## TRY IT
Your answer should consist solely of the lines from the one containing "334L873 328L874 322L886" through the end of the entries below, duplicated exactly.

## DATA SUPPLIED
______

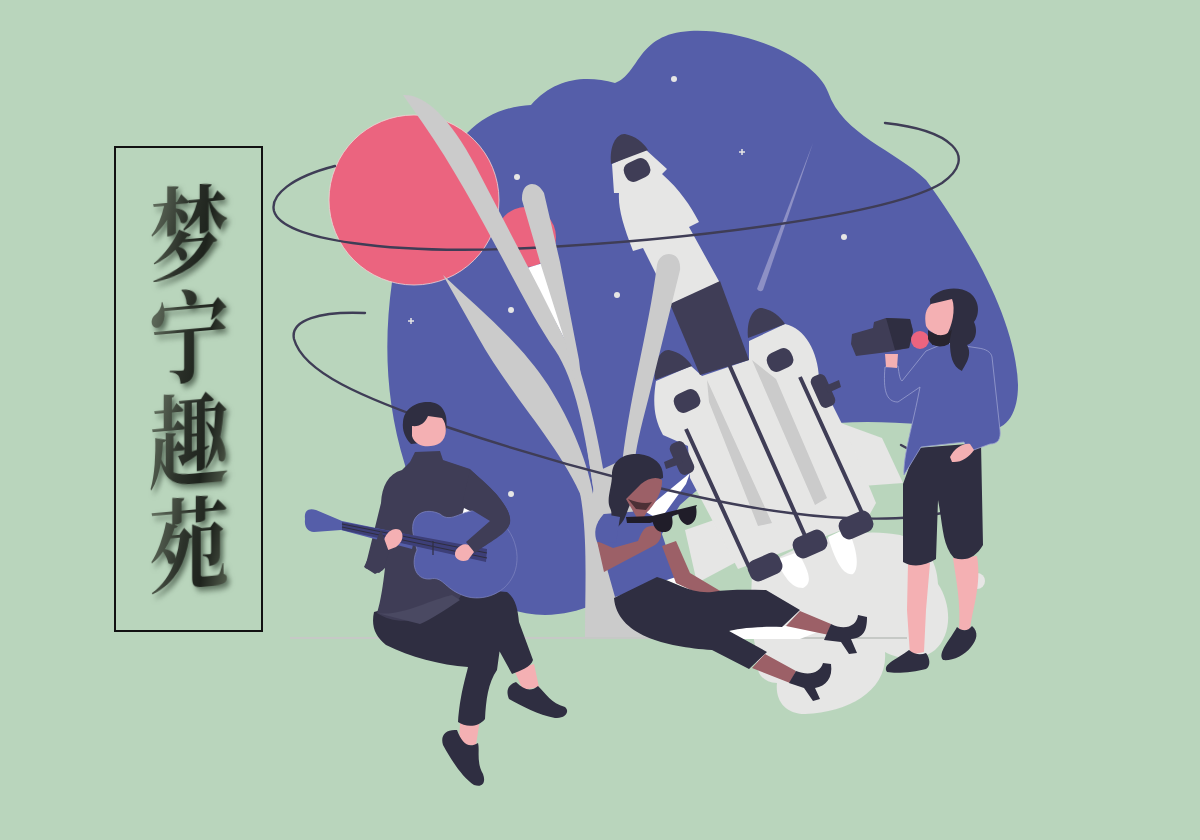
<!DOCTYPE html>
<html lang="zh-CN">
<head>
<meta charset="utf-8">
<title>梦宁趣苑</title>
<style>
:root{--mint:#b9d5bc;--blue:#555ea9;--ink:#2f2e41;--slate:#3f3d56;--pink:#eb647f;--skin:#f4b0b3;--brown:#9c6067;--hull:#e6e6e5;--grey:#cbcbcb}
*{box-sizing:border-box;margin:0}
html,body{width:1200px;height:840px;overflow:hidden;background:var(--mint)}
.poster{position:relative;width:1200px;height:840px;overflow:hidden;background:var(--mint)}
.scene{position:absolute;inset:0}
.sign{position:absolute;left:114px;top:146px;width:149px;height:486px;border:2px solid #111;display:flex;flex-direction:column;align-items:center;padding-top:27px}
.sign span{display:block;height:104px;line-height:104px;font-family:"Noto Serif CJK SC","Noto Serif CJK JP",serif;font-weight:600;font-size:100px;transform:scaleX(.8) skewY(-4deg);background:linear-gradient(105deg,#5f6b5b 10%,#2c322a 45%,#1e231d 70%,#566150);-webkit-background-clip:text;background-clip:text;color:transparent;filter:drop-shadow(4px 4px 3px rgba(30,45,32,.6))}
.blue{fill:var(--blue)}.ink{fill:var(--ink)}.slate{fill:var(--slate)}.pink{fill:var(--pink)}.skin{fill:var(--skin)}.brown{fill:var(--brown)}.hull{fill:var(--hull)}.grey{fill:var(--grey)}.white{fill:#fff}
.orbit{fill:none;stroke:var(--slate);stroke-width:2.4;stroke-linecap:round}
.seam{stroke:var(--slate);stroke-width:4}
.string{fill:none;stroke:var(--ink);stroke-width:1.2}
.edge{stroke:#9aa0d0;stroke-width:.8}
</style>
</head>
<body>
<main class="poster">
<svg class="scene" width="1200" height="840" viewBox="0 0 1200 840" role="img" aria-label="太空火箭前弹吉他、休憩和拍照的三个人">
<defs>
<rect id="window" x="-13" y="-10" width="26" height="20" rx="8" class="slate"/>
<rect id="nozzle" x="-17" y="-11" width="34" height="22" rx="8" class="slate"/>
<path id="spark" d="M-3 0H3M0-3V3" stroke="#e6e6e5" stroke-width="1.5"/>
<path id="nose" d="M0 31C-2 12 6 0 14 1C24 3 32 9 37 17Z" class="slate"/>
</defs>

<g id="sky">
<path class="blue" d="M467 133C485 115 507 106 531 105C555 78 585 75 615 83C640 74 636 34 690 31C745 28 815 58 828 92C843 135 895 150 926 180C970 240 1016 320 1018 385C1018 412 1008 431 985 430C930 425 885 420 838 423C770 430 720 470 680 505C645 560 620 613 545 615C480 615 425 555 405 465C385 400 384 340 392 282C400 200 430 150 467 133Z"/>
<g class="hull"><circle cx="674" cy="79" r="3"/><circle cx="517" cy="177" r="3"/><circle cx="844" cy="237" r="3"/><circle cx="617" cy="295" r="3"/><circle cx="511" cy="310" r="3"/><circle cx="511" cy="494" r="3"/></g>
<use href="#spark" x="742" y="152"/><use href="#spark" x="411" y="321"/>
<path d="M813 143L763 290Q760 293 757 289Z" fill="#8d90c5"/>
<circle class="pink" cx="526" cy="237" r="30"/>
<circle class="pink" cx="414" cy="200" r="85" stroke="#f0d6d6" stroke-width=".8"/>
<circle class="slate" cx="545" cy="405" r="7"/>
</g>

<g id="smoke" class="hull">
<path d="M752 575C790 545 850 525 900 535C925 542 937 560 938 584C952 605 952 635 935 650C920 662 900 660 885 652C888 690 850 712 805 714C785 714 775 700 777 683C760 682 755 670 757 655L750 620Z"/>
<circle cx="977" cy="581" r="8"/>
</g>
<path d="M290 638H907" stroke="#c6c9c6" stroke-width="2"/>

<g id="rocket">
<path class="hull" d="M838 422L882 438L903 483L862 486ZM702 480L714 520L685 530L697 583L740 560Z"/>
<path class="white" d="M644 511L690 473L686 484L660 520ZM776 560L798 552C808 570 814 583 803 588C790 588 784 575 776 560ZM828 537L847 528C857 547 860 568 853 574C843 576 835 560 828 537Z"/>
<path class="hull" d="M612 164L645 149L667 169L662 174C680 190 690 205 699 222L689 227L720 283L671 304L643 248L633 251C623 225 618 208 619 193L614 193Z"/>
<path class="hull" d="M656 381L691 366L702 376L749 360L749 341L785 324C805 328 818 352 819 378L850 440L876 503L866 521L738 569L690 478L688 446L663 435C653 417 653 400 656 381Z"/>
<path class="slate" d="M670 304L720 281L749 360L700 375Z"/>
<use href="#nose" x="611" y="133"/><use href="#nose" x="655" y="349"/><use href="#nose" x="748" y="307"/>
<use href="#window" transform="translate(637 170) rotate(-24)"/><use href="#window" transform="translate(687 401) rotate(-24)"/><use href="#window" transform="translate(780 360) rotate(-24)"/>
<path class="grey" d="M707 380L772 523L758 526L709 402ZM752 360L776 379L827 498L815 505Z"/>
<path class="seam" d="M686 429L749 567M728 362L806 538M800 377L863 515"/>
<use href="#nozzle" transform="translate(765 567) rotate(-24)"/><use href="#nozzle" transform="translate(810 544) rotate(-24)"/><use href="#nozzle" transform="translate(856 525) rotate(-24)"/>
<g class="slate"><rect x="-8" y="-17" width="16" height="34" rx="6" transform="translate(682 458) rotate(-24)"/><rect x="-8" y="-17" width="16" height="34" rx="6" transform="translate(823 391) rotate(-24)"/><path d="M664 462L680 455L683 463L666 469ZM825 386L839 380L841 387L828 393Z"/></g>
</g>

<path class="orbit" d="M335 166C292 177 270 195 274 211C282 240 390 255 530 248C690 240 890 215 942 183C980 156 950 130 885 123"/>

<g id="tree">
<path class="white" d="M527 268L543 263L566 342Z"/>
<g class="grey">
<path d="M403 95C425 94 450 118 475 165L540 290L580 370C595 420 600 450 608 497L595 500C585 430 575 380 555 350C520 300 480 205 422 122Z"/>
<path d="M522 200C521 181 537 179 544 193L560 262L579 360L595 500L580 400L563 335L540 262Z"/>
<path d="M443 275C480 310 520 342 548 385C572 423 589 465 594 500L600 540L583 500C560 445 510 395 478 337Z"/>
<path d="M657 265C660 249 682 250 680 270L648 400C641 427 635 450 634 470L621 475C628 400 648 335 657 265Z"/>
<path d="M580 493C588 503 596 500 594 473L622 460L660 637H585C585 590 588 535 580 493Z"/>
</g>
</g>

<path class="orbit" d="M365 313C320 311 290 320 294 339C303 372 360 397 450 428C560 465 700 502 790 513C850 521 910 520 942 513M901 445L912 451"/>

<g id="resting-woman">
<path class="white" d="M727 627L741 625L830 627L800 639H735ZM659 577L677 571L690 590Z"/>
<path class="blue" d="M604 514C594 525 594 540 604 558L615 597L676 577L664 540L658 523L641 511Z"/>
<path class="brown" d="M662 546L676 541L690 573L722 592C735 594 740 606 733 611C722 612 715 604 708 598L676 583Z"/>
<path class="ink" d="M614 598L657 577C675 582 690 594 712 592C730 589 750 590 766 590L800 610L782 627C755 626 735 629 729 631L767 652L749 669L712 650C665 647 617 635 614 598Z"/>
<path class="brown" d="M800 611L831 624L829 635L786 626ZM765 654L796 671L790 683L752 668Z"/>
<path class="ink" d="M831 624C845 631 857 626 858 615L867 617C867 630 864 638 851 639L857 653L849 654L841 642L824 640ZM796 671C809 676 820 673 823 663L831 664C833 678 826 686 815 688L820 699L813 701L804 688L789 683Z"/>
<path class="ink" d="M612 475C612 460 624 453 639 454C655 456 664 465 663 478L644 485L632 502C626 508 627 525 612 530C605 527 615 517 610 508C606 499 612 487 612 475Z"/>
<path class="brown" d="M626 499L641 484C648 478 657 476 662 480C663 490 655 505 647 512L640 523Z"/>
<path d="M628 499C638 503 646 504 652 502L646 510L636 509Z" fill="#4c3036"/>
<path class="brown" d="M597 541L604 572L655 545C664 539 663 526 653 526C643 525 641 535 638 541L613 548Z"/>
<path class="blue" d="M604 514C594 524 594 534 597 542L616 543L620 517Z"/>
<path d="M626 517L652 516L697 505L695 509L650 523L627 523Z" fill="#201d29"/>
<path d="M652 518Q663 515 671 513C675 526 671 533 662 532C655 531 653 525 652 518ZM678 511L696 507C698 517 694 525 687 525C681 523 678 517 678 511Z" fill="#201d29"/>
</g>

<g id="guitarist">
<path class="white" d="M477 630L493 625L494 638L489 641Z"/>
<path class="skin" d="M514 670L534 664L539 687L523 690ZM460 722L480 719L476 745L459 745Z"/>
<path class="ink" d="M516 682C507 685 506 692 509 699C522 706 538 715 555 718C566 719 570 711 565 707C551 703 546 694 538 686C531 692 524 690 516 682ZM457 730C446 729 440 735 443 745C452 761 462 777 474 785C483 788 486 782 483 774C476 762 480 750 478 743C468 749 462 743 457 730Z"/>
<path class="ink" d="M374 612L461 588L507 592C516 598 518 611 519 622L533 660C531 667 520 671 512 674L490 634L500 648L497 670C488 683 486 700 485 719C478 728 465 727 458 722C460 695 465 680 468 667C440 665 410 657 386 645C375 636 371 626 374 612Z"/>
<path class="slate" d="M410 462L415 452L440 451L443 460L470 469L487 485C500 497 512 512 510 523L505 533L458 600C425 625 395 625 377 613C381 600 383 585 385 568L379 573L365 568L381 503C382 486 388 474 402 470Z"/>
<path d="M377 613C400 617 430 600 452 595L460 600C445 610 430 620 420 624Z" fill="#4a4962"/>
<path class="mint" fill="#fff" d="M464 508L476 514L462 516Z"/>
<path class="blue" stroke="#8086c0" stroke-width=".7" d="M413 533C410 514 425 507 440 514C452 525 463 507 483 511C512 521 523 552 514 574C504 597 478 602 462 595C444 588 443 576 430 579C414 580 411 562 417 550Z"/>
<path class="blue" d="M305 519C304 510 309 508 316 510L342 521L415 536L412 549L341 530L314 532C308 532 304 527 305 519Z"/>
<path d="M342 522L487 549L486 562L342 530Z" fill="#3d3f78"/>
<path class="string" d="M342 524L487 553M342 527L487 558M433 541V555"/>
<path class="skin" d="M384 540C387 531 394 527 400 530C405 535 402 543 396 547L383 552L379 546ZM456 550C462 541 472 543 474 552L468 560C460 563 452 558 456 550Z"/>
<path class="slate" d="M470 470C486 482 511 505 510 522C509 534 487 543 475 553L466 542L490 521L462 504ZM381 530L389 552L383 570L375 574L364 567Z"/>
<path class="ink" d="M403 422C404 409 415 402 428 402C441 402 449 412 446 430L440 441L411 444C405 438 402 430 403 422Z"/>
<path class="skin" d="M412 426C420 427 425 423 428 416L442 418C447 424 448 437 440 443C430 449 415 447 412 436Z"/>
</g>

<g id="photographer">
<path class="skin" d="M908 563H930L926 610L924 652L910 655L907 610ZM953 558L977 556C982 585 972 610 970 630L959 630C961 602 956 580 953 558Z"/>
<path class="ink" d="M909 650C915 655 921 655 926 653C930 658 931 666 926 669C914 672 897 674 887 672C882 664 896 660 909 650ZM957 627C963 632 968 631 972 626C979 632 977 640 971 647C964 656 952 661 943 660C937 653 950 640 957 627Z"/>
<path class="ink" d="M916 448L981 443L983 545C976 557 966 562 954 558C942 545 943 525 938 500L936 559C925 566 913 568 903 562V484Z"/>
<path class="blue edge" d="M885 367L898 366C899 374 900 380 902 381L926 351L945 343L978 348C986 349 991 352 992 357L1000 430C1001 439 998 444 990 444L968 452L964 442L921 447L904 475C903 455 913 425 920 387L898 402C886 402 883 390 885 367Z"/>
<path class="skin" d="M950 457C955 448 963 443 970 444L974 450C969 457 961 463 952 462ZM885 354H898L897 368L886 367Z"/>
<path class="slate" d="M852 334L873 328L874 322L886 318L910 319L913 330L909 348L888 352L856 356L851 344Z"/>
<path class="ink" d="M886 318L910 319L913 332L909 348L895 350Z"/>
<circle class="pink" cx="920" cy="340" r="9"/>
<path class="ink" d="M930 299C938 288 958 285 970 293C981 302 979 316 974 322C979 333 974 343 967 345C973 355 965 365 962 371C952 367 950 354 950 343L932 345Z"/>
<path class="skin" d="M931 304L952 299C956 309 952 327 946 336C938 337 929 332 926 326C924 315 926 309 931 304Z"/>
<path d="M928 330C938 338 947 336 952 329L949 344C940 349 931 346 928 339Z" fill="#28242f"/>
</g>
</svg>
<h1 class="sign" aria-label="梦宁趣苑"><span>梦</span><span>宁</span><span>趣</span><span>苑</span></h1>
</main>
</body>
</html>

______

## PROBLEM SOLUTION
<path class="slate" d="M852 334L873 328L874 322L886 318L910 319L913 330L909 348L888 352L856 356L851 344Z"/>
<path class="ink" d="M886 318L910 319L913 332L909 348L895 350Z"/>
<circle class="pink" cx="920" cy="340" r="9"/>
<path class="ink" d="M930 299C938 288 958 285 970 293C981 302 979 316 974 322C979 333 974 343 967 345C973 355 965 365 962 371C952 367 950 354 950 343L932 345Z"/>
<path class="skin" d="M931 304L952 299C956 309 952 327 946 336C938 337 929 332 926 326C924 315 926 309 931 304Z"/>
<path d="M928 330C938 338 947 336 952 329L949 344C940 349 931 346 928 339Z" fill="#28242f"/>
</g>
</svg>
<h1 class="sign" aria-label="梦宁趣苑"><span>梦</span><span>宁</span><span>趣</span><span>苑</span></h1>
</main>
</body>
</html>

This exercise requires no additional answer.